Exercise details: The material below contains a line with "568L187 588C174 600" and a line with "364C351 414 371". Copy exactly those two lines and all lines between them.

Supplied records:
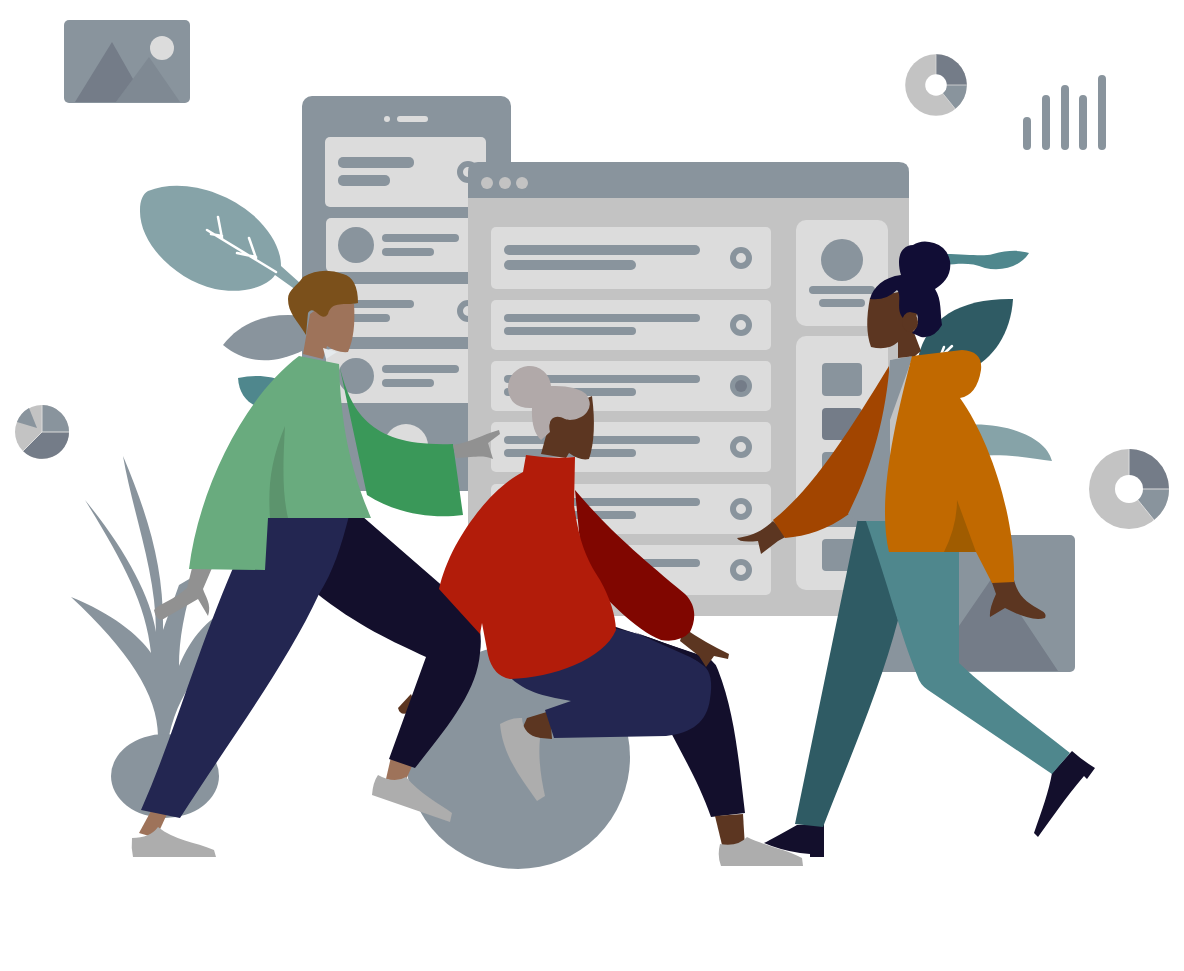
<!DOCTYPE html>
<html lang="en">
<head>
<meta charset="utf-8">
<title>Team arranging interface panels</title>
<style>
:root{--slate:#89949d;--slate-dark:#747c88;--silver:#c3c3c3;--pale:#dcdcdc;--shoe:#adadad;--glove:#919191;--navy:#232651;--ink:#130f2c;--hair-navy:#110d35;--mint:#69ab7e;--green:#3a9859;--green-shade:#5c946d;--red:#b21c0a;--red-dark:#800600;--orange:#c16900;--rust:#a24500;--orange-shade:#a05c00;--teal:#4f878d;--teal-dark:#2f5b64;--sage:#86a3a8;--tan:#9e735a;--brown:#5c3621;--hair-brown:#7b501b;--hair-grey:#b1a9a9}
html,body{margin:0;width:1184px;height:971px;overflow:hidden;background:#fff}
svg{display:block}
.slate{fill:var(--slate)}.slate-dark{fill:var(--slate-dark)}.silver{fill:var(--silver)}.pale{fill:var(--pale)}
.shoe{fill:var(--shoe)}.glove{fill:var(--glove)}.navy{fill:var(--navy)}.ink{fill:var(--ink)}.hair-navy{fill:var(--hair-navy)}
.mint{fill:var(--mint)}.green{fill:var(--green)}.green-shade{fill:var(--green-shade)}
.red{fill:var(--red)}.red-dark{fill:var(--red-dark)}
.orange{fill:var(--orange)}.rust{fill:var(--rust)}.orange-shade{fill:var(--orange-shade)}
.teal{fill:var(--teal)}.teal-dark{fill:var(--teal-dark)}.sage{fill:var(--sage)}
.tan{fill:var(--tan)}.brown{fill:var(--brown)}.hair-brown{fill:var(--hair-brown)}.hair-grey{fill:var(--hair-grey)}
.ring{fill:none;stroke:var(--slate);stroke-width:6}
.bars{stroke:var(--slate);stroke-width:8;stroke-linecap:round}
.vein{fill:none;stroke:#fff;stroke-width:2.5;stroke-linecap:round}
</style>
</head>
<body>
<svg width="1184" height="971" viewBox="0 0 1184 971" role="img" aria-label="Three people working around floating interface panels, charts and plants">
<defs>
  <g id="donut">
    <circle class="silver" r="40"/>
    <path class="slate-dark" d="M0 0V-40A40 40 0 0 1 40 0Z"/>
    <path class="slate" d="M0 0H40A40 40 0 0 1 25 31Z"/>
    <path d="M0-40V0H40M0 0L25 31" fill="none" stroke="#dcdcdc" stroke-width="1"/>
    <circle r="14" fill="#fff"/>
  </g>
  <g id="list-row">
    <rect class="pale" width="280" height="50" rx="5"/>
    <rect class="slate" x="13" y="14" width="196" height="8" rx="4"/>
    <rect class="slate" x="13" y="27" width="132" height="8" rx="4"/>
    <circle class="ring" cx="250" cy="25" r="8"/>
  </g>
  <g id="contact-row">
    <rect class="pale" width="160" height="54" rx="5"/>
    <circle class="slate" cx="30" cy="27" r="18"/>
    <rect class="slate" x="56" y="16" width="77" height="8" rx="4"/>
    <rect class="slate" x="56" y="30" width="52" height="8" rx="4"/>
  </g>
</defs>

<g id="picture-tile">
  <rect class="slate" x="64" y="20" width="126" height="83" rx="5"/>
  <path d="M116 102L149 57L180 102Z" fill="#7f8993"/>
  <path class="slate-dark" d="M75 102L112 42L133 79L116 102Z"/>
  <circle class="pale" cx="162" cy="48" r="12"/>
</g>

<g id="charts">
  <use href="#donut" transform="translate(936 85) scale(.77)"/>
  <use href="#donut" transform="translate(1129 489)"/>
  <g id="bar-chart" class="bars">
    <path d="M1027 121V146M1046 99V146M1065 89V146M1083 99V146M1102 79V146"/>
  </g>
  <g id="pie" transform="translate(42 432)">
    <circle class="silver" r="27"/>
    <path class="slate" d="M0 0V-27A27 27 0 0 1 27 0Z"/>
    <path class="slate-dark" d="M0 0H27A27 27 0 0 1-19 19Z"/>
    <path class="slate" d="M-5-4L-25-10A27 27 0 0 1-13-24Z"/>
    <path d="M0-27V0H27M0 0L-19 19" fill="none" stroke="#dcdcdc"/>
  </g>
</g>

<g id="leaves-left">
  <path class="sage" d="M148 191C180 178 224 190 253 215C271 231 281 249 281 266L300 283L296 290L275 275C266 288 240 294 215 289C176 280 139 244 140 210C140 200 143 194 148 191Z"/>
  <path class="vein" d="M207 230L276 272M222 238L218 217M222 236L211 234M256 258L249 238M256 257L237 253"/>
  <path class="slate" d="M223 345C242 320 271 312 304 316V350C273 365 246 364 223 345Z"/>
  <path class="teal" d="M238 378C256 374 273 376 285 382L260 408C247 403 239 394 238 378Z"/>
</g>

<g id="leaves-right">
  <path class="teal" d="M945 254C968 254 982 257 993 254C1008 250 1020 250 1029 253C1021 266 1003 272 985 268C970 262 958 264 945 265Z"/>
  <path class="teal-dark" d="M918 358C927 317 962 298 1013 299C1011 333 993 360 968 370Z"/>
  <path class="vein" d="M921 376L952 346M940 357L944 347"/>
  <path class="sage" d="M965 425C1000 422 1045 434 1052 461C1033 459 1009 453 975 456Z"/>
</g>

<g id="picture-card">
  <rect class="slate" x="870" y="535" width="205" height="137" rx="5"/>
  <path class="slate-dark" d="M928 671L994 575L1058 671Z"/>
</g>

<g id="phone">
  <rect class="slate" x="302" y="96" width="209" height="395" rx="10"/>
  <circle class="pale" cx="387" cy="119" r="3"/>
  <rect class="pale" x="397" y="116" width="31" height="6" rx="3"/>
  <rect class="pale" x="325" y="137" width="161" height="70" rx="5"/>
  <rect class="slate" x="338" y="157" width="76" height="11" rx="5"/>
  <rect class="slate" x="338" y="175" width="52" height="11" rx="5"/>
  <circle class="ring" cx="468" cy="172" r="8"/>
  <use href="#contact-row" x="326" y="218"/>
  <rect class="pale" x="326" y="284" width="160" height="53" rx="5"/>
  <rect class="slate" x="338" y="300" width="76" height="8" rx="4"/>
  <rect class="slate" x="338" y="314" width="52" height="8" rx="4"/>
  <circle class="ring" cx="468" cy="311" r="8"/>
  <use href="#contact-row" x="326" y="349"/>
  <circle class="pale" cx="406" cy="446" r="22"/>
</g>

<g id="browser-window">
  <path class="silver" d="M468 190H909V608Q909 616 901 616H468Z"/>
  <path class="slate" d="M468 198V172Q468 162 478 162H899Q909 162 909 172V198Z"/>
  <g class="silver"><circle cx="487" cy="183" r="6"/><circle cx="505" cy="183" r="6"/><circle cx="522" cy="183" r="6"/></g>
  <g id="task-list">
    <rect class="pale" x="491" y="227" width="280" height="62" rx="5"/>
    <rect class="slate" x="504" y="245" width="196" height="10" rx="5"/>
    <rect class="slate" x="504" y="260" width="132" height="10" rx="5"/>
    <circle class="ring" cx="741" cy="258" r="8"/>
    <use href="#list-row" x="491" y="300"/>
    <use href="#list-row" x="491" y="361"/>
    <circle class="slate-dark" cx="741" cy="386" r="6"/>
    <use href="#list-row" x="491" y="422"/>
    <use href="#list-row" x="491" y="484"/>
    <use href="#list-row" x="491" y="545"/>
  </g>
  <g id="profile-card">
    <rect class="pale" x="796" y="220" width="92" height="106" rx="10"/>
    <circle class="slate" cx="842" cy="260" r="21"/>
    <rect class="slate" x="809" y="286" width="66" height="8" rx="4"/>
    <rect class="slate" x="819" y="299" width="46" height="8" rx="4"/>
  </g>
  <g id="tile-column">
    <rect class="pale" x="796" y="336" width="92" height="254" rx="10"/>
    <rect class="slate" x="822" y="363" width="40" height="33" rx="4"/>
    <rect class="slate-dark" x="822" y="408" width="40" height="32" rx="4"/>
    <rect class="slate" x="822" y="452" width="40" height="32" rx="4"/>
    <rect class="slate" x="822" y="496" width="40" height="31" rx="4"/>
    <rect class="slate" x="822" y="539" width="40" height="32" rx="4"/>
  </g>
</g>

<g id="potted-plant" class="slate">
  <path d="M158 736C158 695 128 650 71 597C111 613 139 635 151 653C146 602 120 557 85 500C125 549 150 595 156 632C156 571 133 514 123 456C150 520 164 570 163 630L179 585L196 575C184 610 179 640 179 666C188 645 199 627 222 612L200 670C186 690 175 708 169 736Z"/>
  <ellipse cx="165" cy="776" rx="54" ry="42"/>
</g>

<circle id="ball" class="slate" cx="518" cy="757" r="112"/>

<g id="person-green">
  <path class="brown" d="M411 694L398 708Q400 716 408 713L415 704Z"/>
  <path class="tan" d="M391 757L386 779L404 784L413 764Z"/>
  <path class="shoe" d="M378 775Q394 784 406 777C420 794 440 804 452 813L450 822L372 795Q373 782 378 775Z"/>
  <path class="ink" d="M346 516H362L469 609Q484 624 480 653C477 690 451 723 415 768L389 759L426 657C394 642 357 626 315 592Z"/>
  <path class="tan" d="M151 811L139 833L156 838L167 814Z"/>
  <path class="shoe" d="M132 838Q150 838 158 827C174 840 195 842 214 850L216 857H133Q131 848 132 838Z"/>
  <path class="glove" d="M192 568L187 588C174 600 160 603 154 610C156 619 160 622 165 618L186 606L198 599L208 616C212 604 205 596 203 589L212 568Z"/>
  <path class="navy" d="M233 568L268 516H349C341 547 333 572 319 594C286 665 232 737 180 818L141 810C174 735 195 657 233 568Z"/>
  <path class="green" d="M339 364C351 414 371 447 453 444L463 515C433 519 397 514 367 495Z"/>
  <path class="glove" d="M453 445C472 442 481 435 499 430L500 434L488 443L493 459C482 455 478 457 456 458Z"/>
  <path class="mint" d="M299 356L339 364C341 429 351 470 371 518H268L265 570L189 569C198 493 242 399 299 356Z"/>
  <path class="green-shade" d="M285 426C270 462 268 488 270 518H288C282 492 283 463 285 426Z"/>
  <path class="tan" d="M310 314L303 354L323 359L327 346Q337 353 348 352Q356 334 354 304H324Z"/>
  <path d="M323 348L337 352L326 359Z" fill="#e5eaed"/>
  <path class="hair-brown" d="M288 299C288 290 297 286 303 277Q322 266 343 274Q358 278 358 303C345 306 332 300 328 314C321 324 314 303 308 313L306 335C297 320 288 313 288 299Z"/>
</g>

<g id="person-red">
  <path class="ink" d="M610 625L700 655Q714 658 718 670C735 713 739 763 745 813L711 817C699 783 683 756 668 727Z"/>
  <path class="brown" d="M715 816L722 845L745 848L743 814Z"/>
  <path class="shoe" d="M720 844Q738 847 747 837C765 846 788 850 802 858L803 866H721Q717 856 720 844Z"/>
  <path class="brown" d="M527 718L519 736L552 739L550 711Z"/>
  <path class="shoe" d="M500 724Q512 717 522 718Q523 735 540 738C538 758 541 778 545 796L537 801C522 779 503 757 500 724Z"/>
  <path class="navy" d="M610 628C649 633 688 653 704 666Q714 674 710 699C707 722 692 733 666 736L554 738L545 710L571 701C551 697 525 694 508 675Z"/>
  <path class="ink" d="M634 632L698 655L705 665L690 657Z"/>
  <path class="brown" d="M684 628Q704 642 729 654L728 659L714 656L706 667L699 656L680 641Z"/>
  <path class="red-dark" d="M575 490C609 530 637 554 685 594C698 607 695 622 690 632Q680 643 661 640C635 630 606 598 583 574Z"/>
  <path class="brown" d="M552 414L541 454L566 458L569 453Q580 461 589 459Q597 435 592 396Z"/>
  <path class="hair-grey" d="M508 389A21 21 0 0 1 551 386Q575 385 586 394Q593 404 587 412C581 420 569 421 565 419C554 413 547 420 550 432L541 440Q531 431 532 408Q510 409 508 389Z"/>
  <path class="red" d="M526 455Q551 459 575 457L574 505C579 540 585 557 600 580Q615 607 616 630C604 659 553 678 510 679Q493 676 488 655L482 623L480 634L439 589C450 540 491 488 523 472Z"/>
</g>

<g id="person-orange">
  <path class="ink" d="M797 825Q774 838 764 843Q780 850 800 853L810 854V857H824V824Z"/>
  <path class="teal-dark" d="M858 518H872L898 620C881 686 849 760 823 827L795 824Z"/>
  <path class="ink" d="M1052 773L1072 751Q1082 760 1095 768L1087 779L1084 776C1065 798 1052 818 1038 837L1034 833C1042 810 1049 791 1052 773Z"/>
  <path class="teal" d="M866 521H959V663C992 694 1031 722 1070 753L1052 774L928 690Q920 685 917 675C900 633 889 588 866 521Z"/>
  <path class="brown" d="M773 521C760 533 749 536 737 538Q739 543 758 541L761 554L778 541L789 535Z"/>
  <path class="rust" d="M889 366V450L849 514C827 530 807 536 785 538L773 520C812 489 847 435 889 366Z"/>
  <path class="slate" d="M890 360L913 356L890 420V521H858L848 514C872 467 886 417 890 360Z"/>
  <path class="brown" d="M991 580L996 594Q989 609 990 617L1005 608C1020 616 1034 621 1045 618Q1047 614 1042 611C1029 603 1019 599 1014 580Z"/>
  <path class="orange" d="M912 356L962 350Q983 351 981 370Q977 395 960 398C990 440 1016 518 1014 582L992 583L976 552H889C877 501 894 425 912 356Z"/>
  <path class="orange-shade" d="M957 500Q957 526 944 552H976Z"/>
  <path d="M890 348L900 343L897 358L890 360Z" fill="#c3c3c3"/>
  <path class="brown" d="M870 298Q864 328 871 347Q888 351 898 342L898 358L915 356L921 351L913 330L918 310L908 290Z"/>
  <path class="hair-navy" d="M870 299C873 287 884 277 901 275C897 262 898 246 913 245Q922 239 934 243Q947 247 950 261C952 275 944 283 935 289C942 300 940 313 942 325Q934 339 921 337L912 333Q920 325 917 314Q910 310 905 320C894 312 903 296 897 290Q886 301 870 299Z"/>
  <ellipse class="brown" cx="910" cy="322" rx="8" ry="10"/>
</g>
</svg>
</body>
</html>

Exercise response:
  <path class="glove" d="M192 568L187 588C174 600 160 603 154 610C156 619 160 622 165 618L186 606L198 599L208 616C212 604 205 596 203 589L212 568Z"/>
  <path class="navy" d="M233 568L268 516H349C341 547 333 572 319 594C286 665 232 737 180 818L141 810C174 735 195 657 233 568Z"/>
  <path class="green" d="M339 364C351 414 371 447 453 444L463 515C433 519 397 514 367 495Z"/>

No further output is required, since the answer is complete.